According to him, choosing to travel to hand over money to a third person is problematic as the risk involved is way higher than being charged a fee for transferring the money electronically.
The Ghanaian Parliament has approved a new electronic transaction tax which the government says will help raise $900m in much-needed revenue but which has sparked widespread popular criticism.
The E-levy bill, passed on Tuesday, will introduce a 1.5 percent tax on electronic money transfers and transactions.
President Nana Akufo-Addo’s government has said the move will help address problems from unemployment to Ghana’s high public debt.

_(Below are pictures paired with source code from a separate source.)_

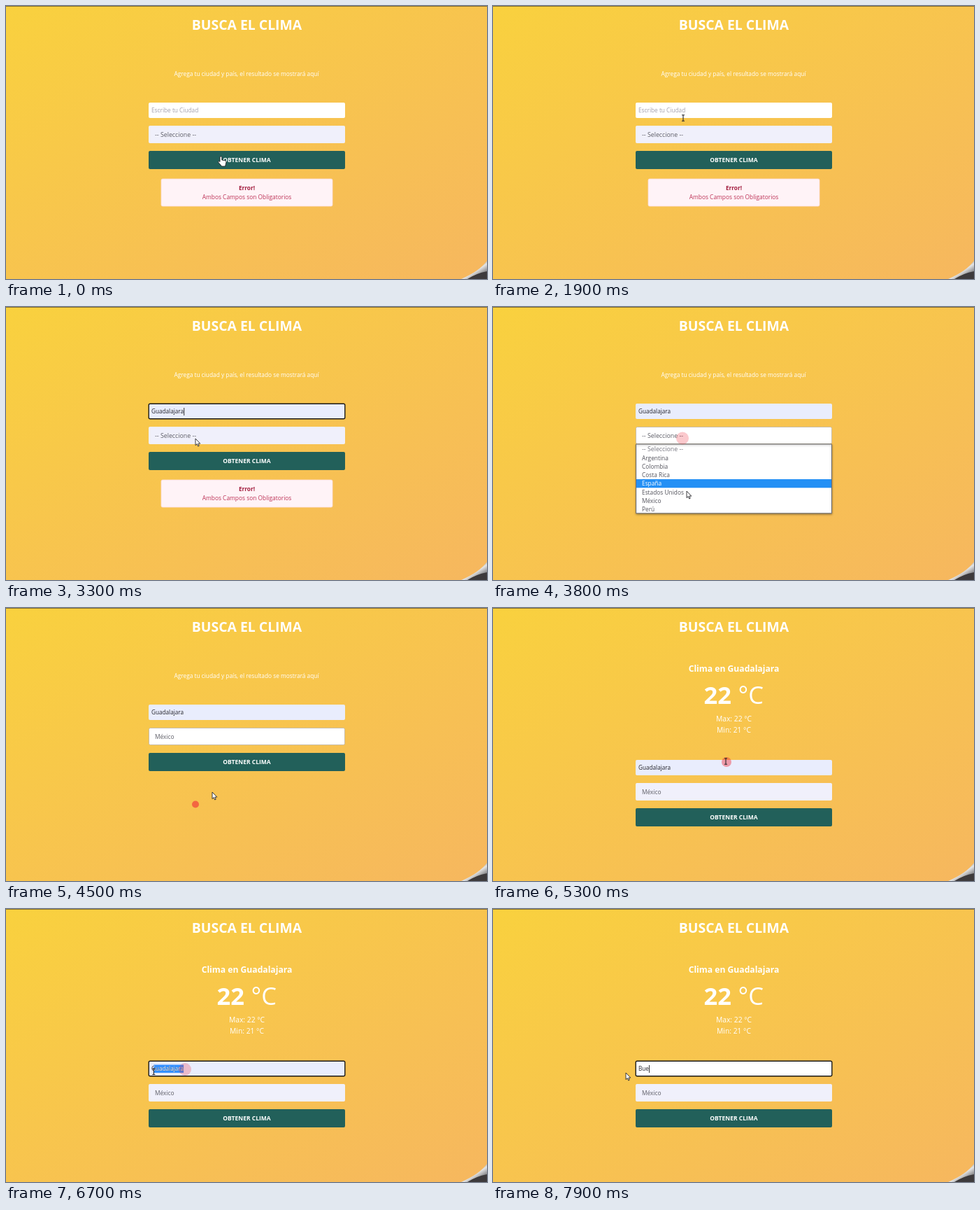
An HTML page with a canvas for the animation above (8 s loop, 688 px wide and 390 px high).

```html
<!DOCTYPE html>
<html lang="es">
<head>
<meta charset="utf-8">
<title>Busca el clima</title>
<style>
html, body { margin: 0; width: 100%; height: 100%; overflow: hidden; background: #f7c44d; }
canvas { display: block; width: 688px; height: 390px; }
</style>
</head>
<body>
<canvas id="stage" width="688" height="390"></canvas>
<script>
const W = 688, H = 390, LOOP = 8000, STEP = 100;
const LEFT = 204, WIDE = 281, MID = 344.5, SHIFT = 79;
const FONT = '"Open Sans", "Noto Sans", sans-serif';
const canvas = document.getElementById('stage');
const dpr = window.devicePixelRatio || 1;
canvas.width = W * dpr;
canvas.height = H * dpr;
const ctx = canvas.getContext('2d');
ctx.scale(dpr, dpr);

const COUNTRIES = ['-- Seleccione --', 'Argentina', 'Colombia', 'Costa Rica',
  'España', 'Estados Unidos', 'México', 'Perú'];

// Pointer waypoints: time, x, y
const PATH = [
  [0, 306, 215], [900, 306, 215], [1100, 348, 217], [1300, 358, 218],
  [1500, 358, 218], [1700, 312, 196], [1900, 272, 160], [2100, 271, 153],
  [2800, 271, 153], [3100, 271, 186], [3300, 271, 188], [3500, 271, 188],
  [3700, 275, 251], [3800, 277, 263], [4000, 274, 279], [4400, 271, 280],
  [4500, 295, 263], [4700, 324, 230], [4900, 333, 219], [5300, 333, 219],
  [5600, 354, 257], [5900, 356, 260], [6200, 300, 238], [6400, 256, 229],
  [6500, 254, 229], [6800, 190, 234], [8000, 190, 234]
];

// Click ripples: time, x, y
const CLICKS = [[2100, 271, 153], [3500, 271, 187.5], [4400, 271, 280.5],
  [5100, 334, 220], [6400, 256, 229]];

const ARROW = new Path2D('M0 0V9.6L2.2 7.6L3.7 11L5.2 10.3L3.8 7.1H6.8Z');
const HAND = new Path2D('M0 1.2C0 -.4 2.8 -.4 2.8 1.2V5L7.4 5.8' +
  'C8.8 6.2 9 7.2 8.8 8.6L7.6 14H2.6L-2 8.6C-3 7 -1.4 6 0 7.6Z');

function pointerAt(time) {
  const i = Math.max(1, PATH.findIndex(p => p[0] >= time));
  const [t0, x0, y0] = PATH[i - 1], [t1, x1, y1] = PATH[i];
  const k = Math.max(0, (time - t0) / (t1 - t0));
  return { x: x0 + (x1 - x0) * k, y: y0 + (y1 - y0) * k };
}

function text(str, x, y, size, color, weight = 400, align = 'left') {
  ctx.font = `${weight} ${size}px ${FONT}`;
  ctx.textAlign = align;
  ctx.fillStyle = color;
  ctx.fillText(str, x, y);
}

function box(x, y, w, h, fill, stroke, line = 1, r = 2) {
  ctx.beginPath();
  ctx.roundRect(x, y, w, h, r);
  ctx.fillStyle = fill;
  ctx.fill();
  if (!stroke) return;
  ctx.strokeStyle = stroke;
  ctx.lineWidth = line;
  ctx.stroke();
}

function background() {
  const g = ctx.createLinearGradient(177, -100, 511, 490);
  g.addColorStop(0, '#f9d13e');
  g.addColorStop(1, '#f6b75f');
  ctx.fillStyle = g;
  ctx.fillRect(0, 0, W, H);
  ctx.fillStyle = 'rgba(80,66,30,.65)';
  ctx.fillRect(0, 0, W, 1);
}

function pageCurl() {
  ctx.fillStyle = '#3d3a3c';
  ctx.beginPath();
  ctx.moveTo(658, H);
  ctx.lineTo(W, 376);
  ctx.lineTo(W, H);
  ctx.fill();
  const g = ctx.createLinearGradient(666, 372, 676, 388);
  g.addColorStop(0, '#8d8c88');
  g.addColorStop(.45, '#e4e4e4');
  g.addColorStop(1, '#77777a');
  ctx.fillStyle = g;
  ctx.beginPath();
  ctx.moveTo(651, H);
  ctx.quadraticCurveTo(677, 379, W, 364);
  ctx.lineTo(W, 379);
  ctx.quadraticCurveTo(672, 382, 660, H);
  ctx.fill();
}

function result() {
  text('Clima en Guadalajara', MID, 91, 12.15, '#fff', 700, 'center');
  text('22', 301.5, 137, 34.5, '#fff', 700);
  text('°C', 350.5, 137, 34.5, '#fff', 500);
  text('Max: 22 °C', MID, 161.5, 10.3, '#fff', 400, 'center');
  text('Min: 21 °C', MID, 178, 10.3, '#fff', 400, 'center');
}

function cityText(t) {
  if (t < 2500) return '';
  if (t < 2900) return 'Gua'.slice(0, 1 + Math.floor((t - 2500) / 100));
  if (t < 7300) return 'Guadalajara';
  return t < 7600 ? '' : t < 7900 ? 'B' : 'Bue';
}

function cityField(t, y) {
  const filled = t >= 2900 && t < 7300;
  const focus = (t >= 2100 && t < 3500) || t >= 6400;
  const value = cityText(t);
  box(LEFT, y, WIDE, 22, filled ? '#e9edfd' : '#fff');
  if (focus) box(LEFT + .2, y + .2, WIDE - .4, 21.6, 'transparent', '#191919', 1.4);
  ctx.font = `400 8.2px ${FONT}`;
  const end = 208 + ctx.measureText(value).width;
  const selecting = t >= 6500 && t < 7300;
  if (selecting) {
    const from = Math.max(208, Math.min(end, pointerAt(t).x));
    ctx.fillStyle = '#3390ff';
    ctx.fillRect(from, y + 5.5, end - from, 11.5);
    text(value, 208, y + 14.3, 8.2, '#25252c');
    ctx.save();
    ctx.beginPath();
    ctx.rect(from, y, end - from, 22);
    ctx.clip();
    text(value, 208, y + 14.3, 8.2, '#fff');
    ctx.restore();
  } else if (value) {
    text(value, 208, y + 14.3, 8.2, '#25252c');
  } else {
    text('Escribe tu Ciudad', 208, y + 14.3, 8.3, '#a3a1ad');
  }
  if (focus && !selecting) {
    ctx.fillStyle = '#222';
    ctx.fillRect(value ? end + .2 : 208, y + 6, .9, 11);
  }
}

function countryField(t, y) {
  const focus = t >= 3500 && t < 5100;
  if (focus) box(LEFT + .5, y + .5, WIDE - 1, 24, '#fff', '#bcb4a8', .8);
  else box(LEFT, y, WIDE, 25, '#f0f0fb');
  if (t < 4400) text(COUNTRIES[0], 213, y + 16.2, 8.8, '#5d5d66');
  else text('México', 213, y + 16.2, 8.4, '#5d5d66');
}

function options(t) {
  const top = 196.8, row = 12.3;
  ctx.save();
  ctx.shadowColor = 'rgba(0,0,0,.35)';
  ctx.shadowBlur = 3;
  ctx.shadowOffsetY = 1;
  box(LEFT + .5, 196, WIDE - 1, 98.8, '#fff', '#6d6d70', 1, 0);
  ctx.restore();
  const over = Math.floor((pointerAt(t - STEP).y - top) / row);
  const active = Math.max(0, Math.min(7, over));
  ctx.fillStyle = '#2490f5';
  ctx.fillRect(LEFT + 1, top + active * row, WIDE - 2, row);
  COUNTRIES.forEach((name, i) => {
    const color = i === active ? '#fff' : i ? '#52525b' : '#777780';
    text(name, 213, 206.2 + i * row, i ? 8.35 : 8.8, color);
  });
}

function errorBox() {
  box(222, 247, 245, 39, '#fff3f7', '#fbdcd8', .8);
  text('Error!', MID, 263, 8.2, '#a31f40', 700, 'center');
  text('Ambos Campos son Obligatorios', MID, 276.2, 8.4, '#bd3458', 400, 'center');
}

function ripples(t) {
  for (const [start, x, y] of CLICKS) {
    const k = (t - start) / 100;
    if (k < 0 || k > 4) continue;
    ctx.fillStyle = `rgba(240,40,55,${.775 - .175 * k})`;
    ctx.beginPath();
    ctx.arc(x, y, 3 + 2 * k, 0, Math.PI * 2);
    ctx.fill();
  }
}

function pointer(t, dy) {
  const { x, y } = pointerAt(t);
  const listOpen = t >= 3500 && t < 4400;
  const inside = x >= LEFT && x <= LEFT + WIDE && !listOpen;
  const within = (a, b) => inside && y >= a + dy && y <= b + dy;
  ctx.save();
  ctx.translate(x, y);
  ctx.strokeStyle = '#25252a';
  ctx.lineWidth = .9;
  if (within(138, 161)) {
    ctx.beginPath();
    ctx.moveTo(-2, -4.2);
    ctx.lineTo(2, -4.2);
    ctx.moveTo(0, -4.2);
    ctx.lineTo(0, 4.2);
    ctx.moveTo(-2, 4.2);
    ctx.lineTo(2, 4.2);
    ctx.lineWidth = 1.1;
    ctx.stroke();
  } else {
    const shape = within(207, 233) ? HAND : ARROW;
    ctx.fillStyle = '#fff';
    ctx.fill(shape);
    ctx.stroke(shape);
  }
  ctx.restore();
}

function draw(t) {
  const found = t >= 5300;
  const dy = found ? SHIFT : 0;
  background();
  text('BUSCA EL CLIMA', MID, 34, 19.4, '#fff', 700, 'center');
  if (found) result();
  else text('Agrega tu ciudad y país, el resultado se mostrará aquí', MID - .5, 100, 8.34, '#fff', 400, 'center');
  cityField(t, 138 + dy);
  countryField(t, 171 + dy);
  box(LEFT, 207 + dy, WIDE, 26, '#22605a');
  text('OBTENER CLIMA', MID, 223.3 + dy, 8.5, '#fff', 700, 'center');
  if (t < 4400) errorBox();
  if (t >= 3500 && t < 4400) options(t);
  pageCurl();
  ripples(t);
  pointer(t, dy);
}

const begin = performance.now();
function tick() {
  const t = (performance.now() - begin) % LOOP;
  draw(Math.floor(t / STEP) * STEP);
  requestAnimationFrame(tick);
}
tick();
</script>
</body>
</html>
```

But for many Ghanaians, the tax represents yet another burden as they are already struggling with high living costs.
With the government disclosing the E-levy will take effect from May 1, 2022, some Ghanaians have begun withdrawing their monies from mobile money platforms and resorted to cash payment rather than mobile money transfers.
Addressing news of panic withdrawals, Kafui Amegah said, “What other alternative do you have if you decide not to use momo transactions? It is either you send the money to the person by car or issue a cheque to them.
“This becomes another problem altogether. Momo provides convenience in transactions and will still be used by Ghanaians.”
In an interview with Happy98.9FM’s Don Kwabena Prah on the ‘Epa Hoa Daben’ political talk show, he advised Ghanaians against panic withdrawals, urging them to pay the e-levy.
“We all want to enjoy development in Ghana and if that is what we want then we have to pay for it through taxes. I know it will not be easy initially but considering the importance of the levy we should all contribute to it as a people.”